____ Provided entries

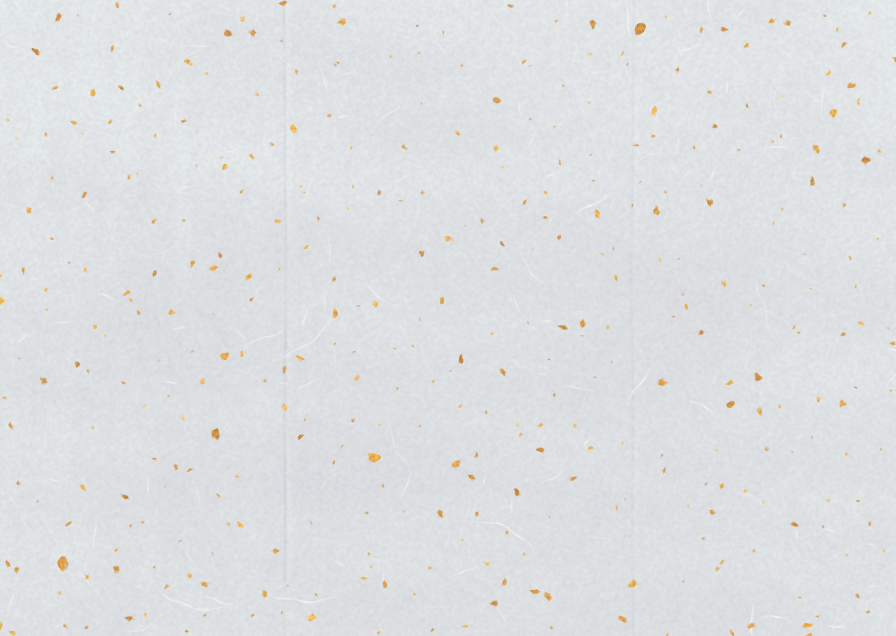
Reproduce this texture procedurally as a Shadertoy shader.

```glsl
// Pale handmade paper with gold flakes, white fibres and two soft vertical folds.

vec3 hash3(vec2 p) {
    vec3 q = fract(p.xyx * vec3(0.1031, 0.1030, 0.0973));
    q += dot(q, q.yxz + 33.33);
    return fract((q.xxy + q.yzz) * q.zyx);
}

float gradientNoise(vec2 p) {
    vec2 i = floor(p), f = fract(p);
    vec2 u = f * f * f * (f * (f * 6.0 - 15.0) + 10.0);
    vec4 corner;
    for (int k = 0; k < 4; k++) {
        vec2 o = vec2(k & 1, k >> 1);
        float a = 6.2832 * hash3(i + o + 71.0).x;
        corner[k] = dot(vec2(cos(a), sin(a)), f - o);
    }
    vec2 row = mix(corner.xz, corner.yw, u.x);
    return mix(row.x, row.y, u.y);
}

float fbm(vec2 p) {
    float sum = 0.0, amp = 1.0;
    for (int k = 0; k < 4; k++) {
        sum += amp * gradientNoise(p);
        p = mat2(1.6, 1.2, -1.2, 1.6) * p + 5.3;
        amp *= 0.5;
    }
    return sum;
}

vec2 turn(vec2 p, float a) {
    return mat2(cos(a), -sin(a), sin(a), cos(a)) * p;
}

// Curved strands, one per cell, fading at their ends; returns opacity.
float fibres(vec2 p, float cell, float seed, float pixel) {
    float cover = 0.0;
    vec2 home = floor(p / cell);
    for (int k = 0; k < 9; k++) {
        vec2 id = home + vec2(k % 3 - 1, k / 3 - 1);
        vec3 place = hash3(id + seed), form = hash3(id + seed + 37.7);
        vec2 q = turn(p - (id + place.xy) * cell, 6.2832 * place.z);
        float halfLength = cell * mix(0.12, 0.48, form.x * form.x);
        q.y += (form.y - 0.5) * 18.0 * q.x * q.x + 0.002 * sin(q.x * 110.0 + 6.0 * form.z);
        float d = length(vec2(max(abs(q.x) - halfLength, 0.0), q.y));
        float width = mix(0.0005, 0.0017, pow(form.z, 6.0));
        float strength = mix(0.14, 0.9, pow(form.z, 6.0));
        strength *= 0.75 + 0.7 * gradientNoise(q * vec2(60.0, 200.0) + id);
        strength *= 1.0 - 0.6 * smoothstep(0.3, 1.0, abs(q.x) / halfLength);
        cover = max(cover, strength * clamp((width - d) / pixel + 0.5, 0.0, 1.0));
    }
    return cover;
}

// Ragged gold leaf scraps; returns colour and opacity.
vec4 flakes(vec2 p, float pixel) {
    vec4 gold = vec4(0.0);
    float cell = 0.053;
    vec2 home = floor(p / cell);
    for (int k = 0; k < 9; k++) {
        vec2 id = home + vec2(k % 3 - 1, k / 3 - 1);
        vec3 place = hash3(id + 11.0), form = hash3(id + 83.0);
        if (place.z > 0.74) continue;
        vec2 q = turn(p - (id + place.xy) * cell, 6.2832 * form.y);
        float radius = mix(0.0015, 0.0058, form.x * form.x) + 0.005 * smoothstep(0.98, 1.0, form.x);
        q *= vec2(0.85, mix(1.0, 1.7, form.z));
        float ragged = gradientNoise(q / radius * 0.8 + id * 7.3);
        float d = length(q) - radius * (1.0 + 0.9 * ragged);
        float edge = 0.6 * pixel + 0.0011;
        float cover = smoothstep(edge, -edge, d) * mix(0.7, 0.95, form.x);
        vec3 tone = mix(vec3(0.78, 0.53, 0.24), vec3(0.97, 0.73, 0.30), hash3(id + 131.0).x);
        tone *= 1.0 + 0.2 * gradientNoise(p * 190.0);
        if (cover > gold.a) gold = vec4(tone, cover);
    }
    return gold;
}

// Thin dark crease with a lit shoulder.
float fold(float x) {
    return 0.3 * exp(-pow((x - 0.006) / 0.005, 2.0)) - 0.75 * exp(-pow(x / 0.0022, 2.0));
}

void mainImage(out vec4 fragColor, in vec2 fragCoord) {
    float pixel = 1.0 / iResolution.y;
    vec2 p = fragCoord * pixel;
    float aspect = iResolution.x * pixel;
    float across = p.x / aspect;

    // Sheet brightness: lighter top and sides, cloudy bands and wrinkles
    float light = 0.27 + 0.4 * smoothstep(0.45, 1.0, p.y);
    light += 0.22 * pow(abs(across * 2.0 - 1.0), 2.0);
    light += 0.38 * fbm(p * vec2(2.2, 6.0));
    float wrinkle = fbm(p * vec2(14.0, 2.5) + 20.0);
    light += 0.25 * wrinkle * (1.0 - smoothstep(0.2, 0.45, across));

    // Fine pulp grain, turned per layer to hide its lattice
    light += 0.6 * gradientNoise(turn(p, 0.5) * 157.0);
    light += 0.35 * gradientNoise(turn(p, 1.1) * 83.0);
    light += 0.22 * gradientNoise(turn(p, 0.8) * 37.0);

    // Folds
    float wander = 0.004 * gradientNoise(vec2(p.y * 4.0, 3.5));
    light += fold(p.x - 0.318 * aspect + wander) * (0.8 + gradientNoise(vec2(p.y * 14.0, 8.5)));
    light += 0.5 * fold(p.x - 0.706 * aspect - wander);

    vec3 color = mix(vec3(0.850, 0.857, 0.874), vec3(0.892, 0.910, 0.914), light);

    // Fibres below, gold on top
    float strands = max(fibres(p, 0.13, 5.0, pixel), fibres(p + 0.043, 0.075, 57.0, pixel));
    strands = max(strands, fibres(p + 0.017, 0.05, 93.0, pixel));
    color = mix(color, vec3(0.950, 0.962, 0.948), strands);
    vec4 gold = flakes(p, pixel);
    color = mix(color, gold.rgb, gold.a);

    fragColor = vec4(color, 1.0);
}
```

________

• _Task statement_
What you return must match the entries above exactly, apart from the pictures, which are left out.

• _Completed task_
Reproduce this texture procedurally as a Shadertoy shader.

```glsl
// Pale handmade paper with gold flakes, white fibres and two soft vertical folds.

vec3 hash3(vec2 p) {
    vec3 q = fract(p.xyx * vec3(0.1031, 0.1030, 0.0973));
    q += dot(q, q.yxz + 33.33);
    return fract((q.xxy + q.yzz) * q.zyx);
}

float gradientNoise(vec2 p) {
    vec2 i = floor(p), f = fract(p);
    vec2 u = f * f * f * (f * (f * 6.0 - 15.0) + 10.0);
    vec4 corner;
    for (int k = 0; k < 4; k++) {
        vec2 o = vec2(k & 1, k >> 1);
        float a = 6.2832 * hash3(i + o + 71.0).x;
        corner[k] = dot(vec2(cos(a), sin(a)), f - o);
    }
    vec2 row = mix(corner.xz, corner.yw, u.x);
    return mix(row.x, row.y, u.y);
}

float fbm(vec2 p) {
    float sum = 0.0, amp = 1.0;
    for (int k = 0; k < 4; k++) {
        sum += amp * gradientNoise(p);
        p = mat2(1.6, 1.2, -1.2, 1.6) * p + 5.3;
        amp *= 0.5;
    }
    return sum;
}

vec2 turn(vec2 p, float a) {
    return mat2(cos(a), -sin(a), sin(a), cos(a)) * p;
}

// Curved strands, one per cell, fading at their ends; returns opacity.
float fibres(vec2 p, float cell, float seed, float pixel) {
    float cover = 0.0;
    vec2 home = floor(p / cell);
    for (int k = 0; k < 9; k++) {
        vec2 id = home + vec2(k % 3 - 1, k / 3 - 1);
        vec3 place = hash3(id + seed), form = hash3(id + seed + 37.7);
        vec2 q = turn(p - (id + place.xy) * cell, 6.2832 * place.z);
        float halfLength = cell * mix(0.12, 0.48, form.x * form.x);
        q.y += (form.y - 0.5) * 18.0 * q.x * q.x + 0.002 * sin(q.x * 110.0 + 6.0 * form.z);
        float d = length(vec2(max(abs(q.x) - halfLength, 0.0), q.y));
        float width = mix(0.0005, 0.0017, pow(form.z, 6.0));
        float strength = mix(0.14, 0.9, pow(form.z, 6.0));
        strength *= 0.75 + 0.7 * gradientNoise(q * vec2(60.0, 200.0) + id);
        strength *= 1.0 - 0.6 * smoothstep(0.3, 1.0, abs(q.x) / halfLength);
        cover = max(cover, strength * clamp((width - d) / pixel + 0.5, 0.0, 1.0));
    }
    return cover;
}

// Ragged gold leaf scraps; returns colour and opacity.
vec4 flakes(vec2 p, float pixel) {
    vec4 gold = vec4(0.0);
    float cell = 0.053;
    vec2 home = floor(p / cell);
    for (int k = 0; k < 9; k++) {
        vec2 id = home + vec2(k % 3 - 1, k / 3 - 1);
        vec3 place = hash3(id + 11.0), form = hash3(id + 83.0);
        if (place.z > 0.74) continue;
        vec2 q = turn(p - (id + place.xy) * cell, 6.2832 * form.y);
        float radius = mix(0.0015, 0.0058, form.x * form.x) + 0.005 * smoothstep(0.98, 1.0, form.x);
        q *= vec2(0.85, mix(1.0, 1.7, form.z));
        float ragged = gradientNoise(q / radius * 0.8 + id * 7.3);
        float d = length(q) - radius * (1.0 + 0.9 * ragged);
        float edge = 0.6 * pixel + 0.0011;
        float cover = smoothstep(edge, -edge, d) * mix(0.7, 0.95, form.x);
        vec3 tone = mix(vec3(0.78, 0.53, 0.24), vec3(0.97, 0.73, 0.30), hash3(id + 131.0).x);
        tone *= 1.0 + 0.2 * gradientNoise(p * 190.0);
        if (cover > gold.a) gold = vec4(tone, cover);
    }
    return gold;
}

// Thin dark crease with a lit shoulder.
float fold(float x) {
    return 0.3 * exp(-pow((x - 0.006) / 0.005, 2.0)) - 0.75 * exp(-pow(x / 0.0022, 2.0));
}

void mainImage(out vec4 fragColor, in vec2 fragCoord) {
    float pixel = 1.0 / iResolution.y;
    vec2 p = fragCoord * pixel;
    float aspect = iResolution.x * pixel;
    float across = p.x / aspect;

    // Sheet brightness: lighter top and sides, cloudy bands and wrinkles
    float light = 0.27 + 0.4 * smoothstep(0.45, 1.0, p.y);
    light += 0.22 * pow(abs(across * 2.0 - 1.0), 2.0);
    light += 0.38 * fbm(p * vec2(2.2, 6.0));
    float wrinkle = fbm(p * vec2(14.0, 2.5) + 20.0);
    light += 0.25 * wrinkle * (1.0 - smoothstep(0.2, 0.45, across));

    // Fine pulp grain, turned per layer to hide its lattice
    light += 0.6 * gradientNoise(turn(p, 0.5) * 157.0);
    light += 0.35 * gradientNoise(turn(p, 1.1) * 83.0);
    light += 0.22 * gradientNoise(turn(p, 0.8) * 37.0);

    // Folds
    float wander = 0.004 * gradientNoise(vec2(p.y * 4.0, 3.5));
    light += fold(p.x - 0.318 * aspect + wander) * (0.8 + gradientNoise(vec2(p.y * 14.0, 8.5)));
    light += 0.5 * fold(p.x - 0.706 * aspect - wander);

    vec3 color = mix(vec3(0.850, 0.857, 0.874), vec3(0.892, 0.910, 0.914), light);

    // Fibres below, gold on top
    float strands = max(fibres(p, 0.13, 5.0, pixel), fibres(p + 0.043, 0.075, 57.0, pixel));
    strands = max(strands, fibres(p + 0.017, 0.05, 93.0, pixel));
    color = mix(color, vec3(0.950, 0.962, 0.948), strands);
    vec4 gold = flakes(p, pixel);
    color = mix(color, gold.rgb, gold.a);

    fragColor = vec4(color, 1.0);
}
```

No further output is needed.